The Kingdom of Tokavsk, Session 13: A Missive from Ambassador Tomon Inket to Roshevian Emperor

There is not much that can be said of Tokavsk’s king.  Stergye is a hard man, perhaps harder than he need be, but the same can be said for nearly all monarchs.  He is the second member of his noble house to be raised to the throne, and he carries that fact with him wherever he goes.  House Tallat is one of the smaller Houses in the kingdom, and his ascension fifteen years ago was a surprise to say the least.  I noticed that some of his contemporaries in the more powerful houses—Shanay, Helkat, and Jondrav—bore resentment toward him.

Much of what I gathered of his character was through rumors.  As such, I am not certain as to their veracity.  Some said his hardness makes him cruel, others said it is a front and that he is more emotional than he lets on.  Those of his age and older who competed for the crown say he is willing to leave the fat on if it means he stays ahead.  He is both ambitious and meandering, angry and carved of ice, personal and distant.  He did take my interests into my consideration, so I can testify that the rumors of his stubborn refusal to listen are false.  When I did interact with him, I tried to assign the traits I had heard to the man standing before me and found little success.  He is as elusive as he is public, methinks.  He said little about Your Majesty beyond what he thought of Your policy toward the Hentars, but beyond that he took care not to let me observe his character.

You wanted me to study him for violent tendencies, and I am afraid I have failed this part of Your request.  I spent little time around him, instead conducting most of my affairs with administrators toward our Empire.  He remained a figure lurking on the fringes, never quite emerging from his hiding space.

There was one rumor that warmed my brain the most.  I heard it but once, but it has stayed with me since.  The young Lord Mortshana said in idle conversation that the time would soon come for Stergye to select his heir, as he is nearing fifty.  I asked him what this would mean for diplomatic affairs.  He did not answer me, just returned to his frivolous chatter.  I took his evasion to mean the tensions in the Tokavskan court would reach a breaking point, but I could not be certain.

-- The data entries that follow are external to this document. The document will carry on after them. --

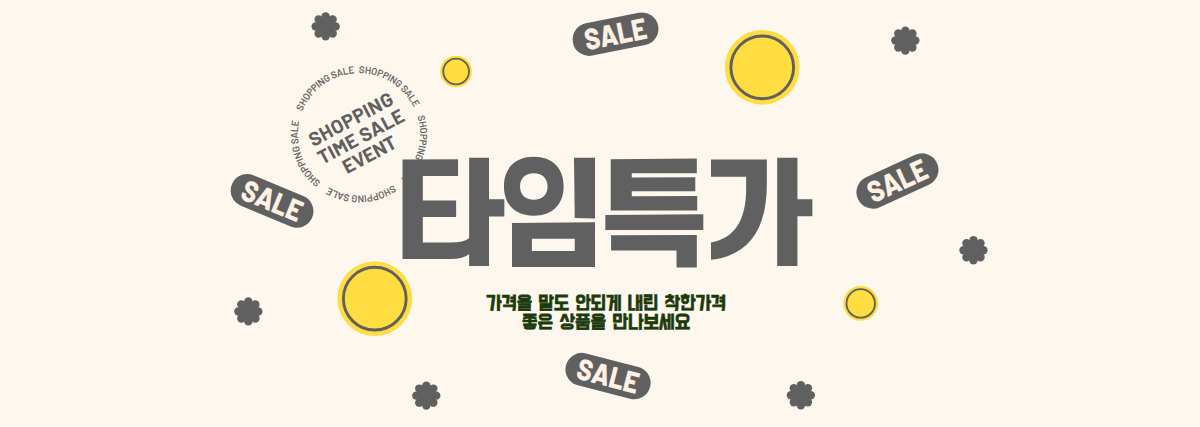
<!DOCTYPE html>
<html lang="ko">
<head>
<meta charset="utf-8">
<title>타임특가</title>
<link rel="stylesheet" href="https://fonts.googleapis.com/css2?family=Barlow:wght@500;700;800&amp;family=Do+Hyeon&amp;display=swap">
<style>
:root {
  --cream: #fdf7ee;
  --pill-text: #fef0e2;
  --charcoal: #606060;
  --yellow: #ffdd40;
  --forest: #1b3a0c;
}
html, body { margin: 0; padding: 0; overflow: hidden; background: var(--cream); }
.banner { position: relative; width: 1200px; height: 427px; overflow: hidden; background: var(--cream); }
.banner svg { display: block; width: 1200px; height: 427px; }
.charcoal, .headline, .stamp { fill: var(--charcoal); }
.coin-face { fill: var(--yellow); }
.coin-ring { fill: none; stroke: var(--charcoal); }
.pill-body { fill: var(--charcoal); }
.pill-label { fill: var(--pill-text); font: 800 39px "Barlow", sans-serif; text-anchor: middle; }
.stamp-title { font: 700 25.5px "Barlow", sans-serif; text-anchor: middle; }
.stamp-rim { font: 500 12.6px "Barlow", sans-serif; stroke: var(--charcoal); stroke-width: .2; }
.tagline { fill: var(--forest); stroke: var(--forest); stroke-width: .9; font: 400 27px "Do Hyeon", sans-serif; text-anchor: middle; }
</style>
</head>
<body>
<main class="banner">
<svg viewBox="0 0 1568 558" preserveAspectRatio="none" xmlns="http://www.w3.org/2000/svg">
  <defs>
    <circle id="petal" cy="-13" r="5.5"/>
    <g id="flower">
      <circle r="13"/>
      <use href="#petal"/>
      <use href="#petal" transform="rotate(45)"/>
      <use href="#petal" transform="rotate(90)"/>
      <use href="#petal" transform="rotate(135)"/>
      <use href="#petal" transform="rotate(180)"/>
      <use href="#petal" transform="rotate(225)"/>
      <use href="#petal" transform="rotate(270)"/>
      <use href="#petal" transform="rotate(315)"/>
    </g>
    <g id="sale-pill">
      <rect class="pill-body" x="-56.75" y="-21.5" width="113.5" height="43" rx="21.5"/>
      <text class="pill-label" y="13.5" textLength="82" lengthAdjust="spacingAndGlyphs">SALE</text>
    </g>
    <g id="large-coin">
      <circle class="coin-face" r="48.8"/>
      <circle class="coin-ring" r="41" stroke-width="3.8"/>
    </g>
    <path id="rim-arc" d="M0-80A80 80 0 0 1 0 80"/>
    <text id="rim-text" class="stamp-rim"><textPath href="#rim-arc" textLength="89">SHOPPING SALE</textPath></text>
  </defs>

  <g class="charcoal flowers">
    <use href="#flower" x="425.5" y="34.5"/>
    <use href="#flower" x="1183" y="53"/>
    <use href="#flower" x="1272" y="327"/>
    <use href="#flower" x="324.5" y="407"/>
    <use href="#flower" x="557" y="517"/>
    <use href="#flower" x="1046.5" y="516.5"/>
  </g>

  <g class="coins">
    <use href="#large-coin" x="996" y="88"/>
    <use href="#large-coin" x="489.7" y="390.3"/>
    <circle class="coin-face" cx="596" cy="93.5" r="20.8"/>
    <circle class="coin-ring" cx="596" cy="93.5" r="16.8" stroke-width="2.4"/>
    <circle class="coin-face" cx="1124.7" cy="396.5" r="22.8"/>
    <circle class="coin-ring" cx="1124.7" cy="396.5" r="18.6" stroke-width="2.4"/>
  </g>

  <g class="sale-pills">
    <use href="#sale-pill" transform="translate(804.3 44.7) rotate(-11.2)"/>
    <use href="#sale-pill" transform="translate(355.5 262.5) rotate(22.5)"/>
    <use href="#sale-pill" transform="translate(1172.7 236.5) rotate(-24.5)"/>
    <use href="#sale-pill" transform="translate(794.5 491.5) rotate(14.5)"/>
  </g>

  <g class="stamp">
    <g transform="translate(469 175.5)">
      <use href="#rim-text" transform="rotate(-68)"/>
      <use href="#rim-text"/>
      <use href="#rim-text" transform="rotate(73)"/>
      <use href="#rim-text" transform="rotate(146)"/>
      <use href="#rim-text" transform="rotate(218.5)"/>
    </g>
    <g class="stamp-title" transform="translate(471.5 178.5) rotate(-28)">
      <text x="-1" y="-17" textLength="121">SHOPPING</text>
      <text y="9" textLength="124">TIME SALE</text>
      <text x="-1" y="35" textLength="76">EVENT</text>
    </g>
  </g>

  <g class="headline" role="img" aria-label="타임특가">
    <g class="syllable-ta">
      <path d="M526 208.500L598.500 208V230H552.500V262H596V283.500H552.500V317H588Q607 317 613 311V206H639V260.500H659V283H639V347.500H613V332Q606 338.500 588 338.500H526Z"/>
    </g>
    <g class="syllable-im" fill-rule="evenodd">
      <path d="M697.500 205C722 205 736.500 220 736.500 243.500S722 282 697.500 282S658.500 267 658.500 243.500S673 205 697.500 205ZM697.500 226.500C686.500 226.500 679.500 233 679.500 243.700S686.500 261 697.500 261S715.500 254.400 715.500 243.700S708.500 226.500 697.500 226.500Z"/>
      <path d="M750 206H777.500V285.500L751 285Z"/>
      <path d="M669 291.500L777.500 290.500V349H669ZM695 312V328H751V312Z"/>
    </g>
    <g class="syllable-teuk">
      <path d="M798 208L910.500 207V226.500H825.500V232L908.500 231.500V250H825.500V256.500L911 256V275H798Z"/>
      <path d="M791 281L919 280V300.500H791Z"/>
      <path d="M798.500 307.500L910.500 307V349.500H884V327.500H798.500Z"/>
    </g>
    <g class="syllable-ga">
      <path d="M929 208.500H1002V240C1002 301 978 334 929 339.500V317C960 311 975 288 975 246V231H929Z"/>
      <path d="M1015.500 206H1042V260.500H1061.500V282.500H1042V347.500H1015.500Z"/>
    </g>
  </g>

  <g class="tagline">
    <text x="792" y="405" textLength="314" lengthAdjust="spacingAndGlyphs">가격을 말도 안되게 내린 착한가격</text>
    <text x="792" y="430" textLength="220" lengthAdjust="spacingAndGlyphs">좋은 상품을 만나보세요</text>
  </g>
</svg>
</main>
</body>
</html>
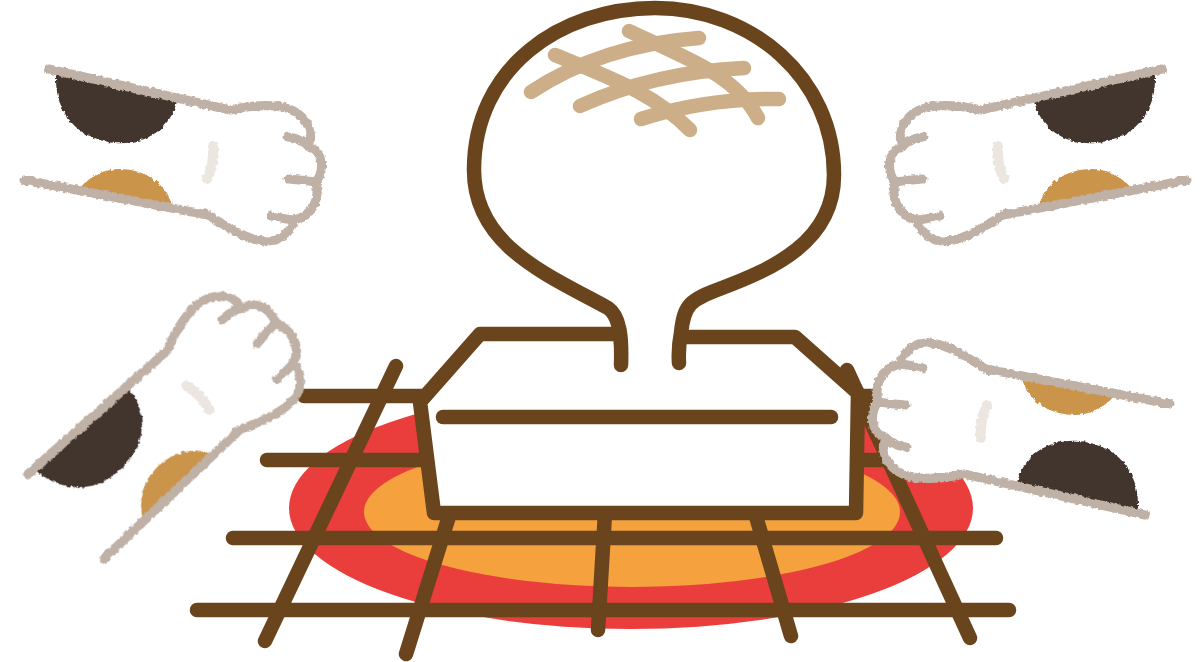
<!DOCTYPE html>
<html lang="en">
<head>
<meta charset="utf-8">
<title>Grilled mochi and cat paws</title>
<style>
  :root {
    --paper: #ffffff;
    --outline: #69441d;
    --grill-mark: #ccae89;
    --ember: #e93e3c;
    --glow: #f4a13e;
    --fur-line: #bfb1a6;
    --fur-dark: #42362f;
    --fur-ginger: #cb944b;
    --crease: #ece6e1;
  }
  html, body { margin: 0; overflow: hidden; background: var(--paper); }
  svg { display: block; width: 1200px; height: 662px; }
  .grill, .mochi, .grill-marks, .paw-line, .paw-crease { stroke-linecap: round; stroke-linejoin: round; }
  .grill { fill: none; stroke: var(--outline); stroke-width: 14.5; }
  .mochi { fill: none; stroke: var(--outline); stroke-width: 14.5; }
  .mochi-body { fill: var(--paper); stroke: none; }
  .grill-marks { fill: none; stroke: var(--grill-mark); stroke-width: 14.5; }
  .paw-skin { fill: var(--paper); }
  .paw-line { fill: none; stroke: var(--fur-line); stroke-width: 9; }
  .paw-crease { fill: none; stroke: var(--crease); stroke-width: 10; }
  .patch-dark { fill: var(--fur-dark); }
  .patch-ginger { fill: var(--fur-ginger); }
</style>
</head>
<body>
<svg viewBox="0 0 1200 662" role="img" aria-label="A puffed-up mochi on a charcoal grill with four calico cat paws reaching for it">
  <defs>
    <filter id="crayon" x="-5%" y="-5%" width="110%" height="110%">
      <feTurbulence type="fractalNoise" baseFrequency="0.25" numOctaves="2" seed="4" result="grain"/>
      <feDisplacementMap in="SourceGraphic" in2="grain" scale="4" xChannelSelector="R" yChannelSelector="G"/>
    </filter>
    <g id="paw" filter="url(#crayon)">
      <path class="paw-skin" d="M49 69L230 110C262 103 285 105 297 113C310 122 313 135 309 147C323 152 325 170 316 182C320 200 312 216 294 220C288 240 272 243 258 240C240 236 226 226 208 215L24 180Z"/>
      <path class="patch-dark" d="M56 74L177 101C170 130 145 145 115 143C80 140 54 115 56 74Z"/>
      <path class="patch-ginger" d="M79 189C95 170 115 166 135 171C155 176 168 190 172 206Z"/>
      <path class="paw-crease" d="M213 146C214 158 211 170 207 179"/>
      <path class="paw-line" d="M49 69L230 110C262 103 285 105 297 113C310 122 313 135 309 147C323 152 325 170 316 182C320 200 312 216 294 220C288 240 272 243 258 240C240 236 226 226 208 215L24 180"/>
      <path class="paw-line" d="M288 137Q301 138 309 147M288 179Q302 180 316 182M271 216Q283 219 294 220"/>
    </g>
  </defs>

  <g id="fire">
    <ellipse cx="631" cy="508" rx="342" ry="121" fill="var(--ember)"/>
    <ellipse cx="632" cy="512" rx="268" ry="75" fill="var(--glow)"/>
  </g>

  <g class="grill">
    <path d="M304 396H885M267 460H925M233 538H996M197 610H1009"/>
    <path d="M396 366L265 641M450 513L406 654M605 513L598 630M755 513L791 636M847 370L970 638"/>
  </g>

  <g class="mochi">
    <path class="mochi-body" d="M480 334L420 402L434 513H856L858 393L795 337H685L617 334Z"/>
    <path class="mochi-body" d="M621 365C622 338 620 316 608 308C548 275 474 246 474 170C474 68 560 8 655 8C752 8 834 78 834 175C834 242 772 269 722 288C690 300 684 304 681 333L679 363Z"/>
    <path d="M617 334H480L420 402L434 513H856L858 393L795 337H685"/>
    <path d="M621 365C622 338 620 316 608 308C548 275 474 246 474 170C474 68 560 8 655 8C752 8 834 78 834 175C834 242 772 269 722 288C690 300 684 304 681 333Q678 348 679 363"/>
    <path d="M443 417H831"/>
  </g>

  <g class="grill-marks">
    <path d="M531 92Q602 45 699 38M580 106Q655 72 744 68M641 119Q708 98 779 99"/>
    <path d="M555 55C610 78 652 92 690 130M629 31C690 60 735 75 758 118"/>
  </g>

  <g id="paws">
    <use href="#paw"/>
    <use href="#paw" transform="translate(1211 0) scale(-1 1)"/>
    <use href="#paw" transform="translate(28 474) rotate(-54.3) translate(-49 -69)"/>
    <use href="#paw" transform="rotate(180 597 292)"/>
  </g>
</svg>
</body>
</html>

The Kingdom of Tokavsk, Session 8: The Confession of a Traitor to the Court

Tokavsk has a tradition of forcing those convicted of high treason to confess their crimes.  The reasons for this tradition are unclear, and some argue it is unwise to disseminate the internal logic of the condemned.  The below confession is different in that, in addition to being the only letter we have retrieved from the current King’s reign, it is hardly a confession at all.  Rather, it reads more as a rant.  It also makes attempts to level accusations against the King, though it provides no specific examples, perhaps due to the intense fury of the author.

Iron-blooded is an apt sobriquet for him, more than apt.  They might as well have told me he was a fiend outright and shown me the antlers upon his head.  I’m laughing at the irony of it.  I was warned never to cross him, but I never thought his reaction would be as extreme as this.  To be a courtier is to serve the King, but it is also to fight for your House and your province.  That is what the system has always been, what I have been told.

I did what was within my limits.  I never meant to tear the hide, but by the time I realized I had it was too late.  You want me to explain why I did what I did.  You want me to glorify the King, but I will not, will not, will not with my dying breath.  Let me fall into the Iyentsh River and never feel anything again but cold.  You have already condemned me to the eternal chill.  Nothing I write will reverse my fate.  See, I laugh—I laugh as I’m writing this, laugh to keep from screaming.  ‘Tis a cruel joke bestowed upon me.  The end was obvious from the beginning.  There is no freedom, not for anyone who does not agree expressly with the King, His Royal Majesty Stergye Tallat the Iron-Blooded, Short May He Reign.  Anyone who shows his dissent will end up as I have.  Let them know my name—let they who inhabit this cell after me feel it in the cold stone walls, taste it in the gruel meant to keep them alive until their execution.  Let them remember my essence, even if everywhere else the memory of my existence is stricken.  I know what happened to the ambassador.  I know what the King does to keep you close to his torch.  Those secrets will not die with me—someone else will find them—I promise you that.  Promise you with the same fervor with which you love your king.


[Name stricken]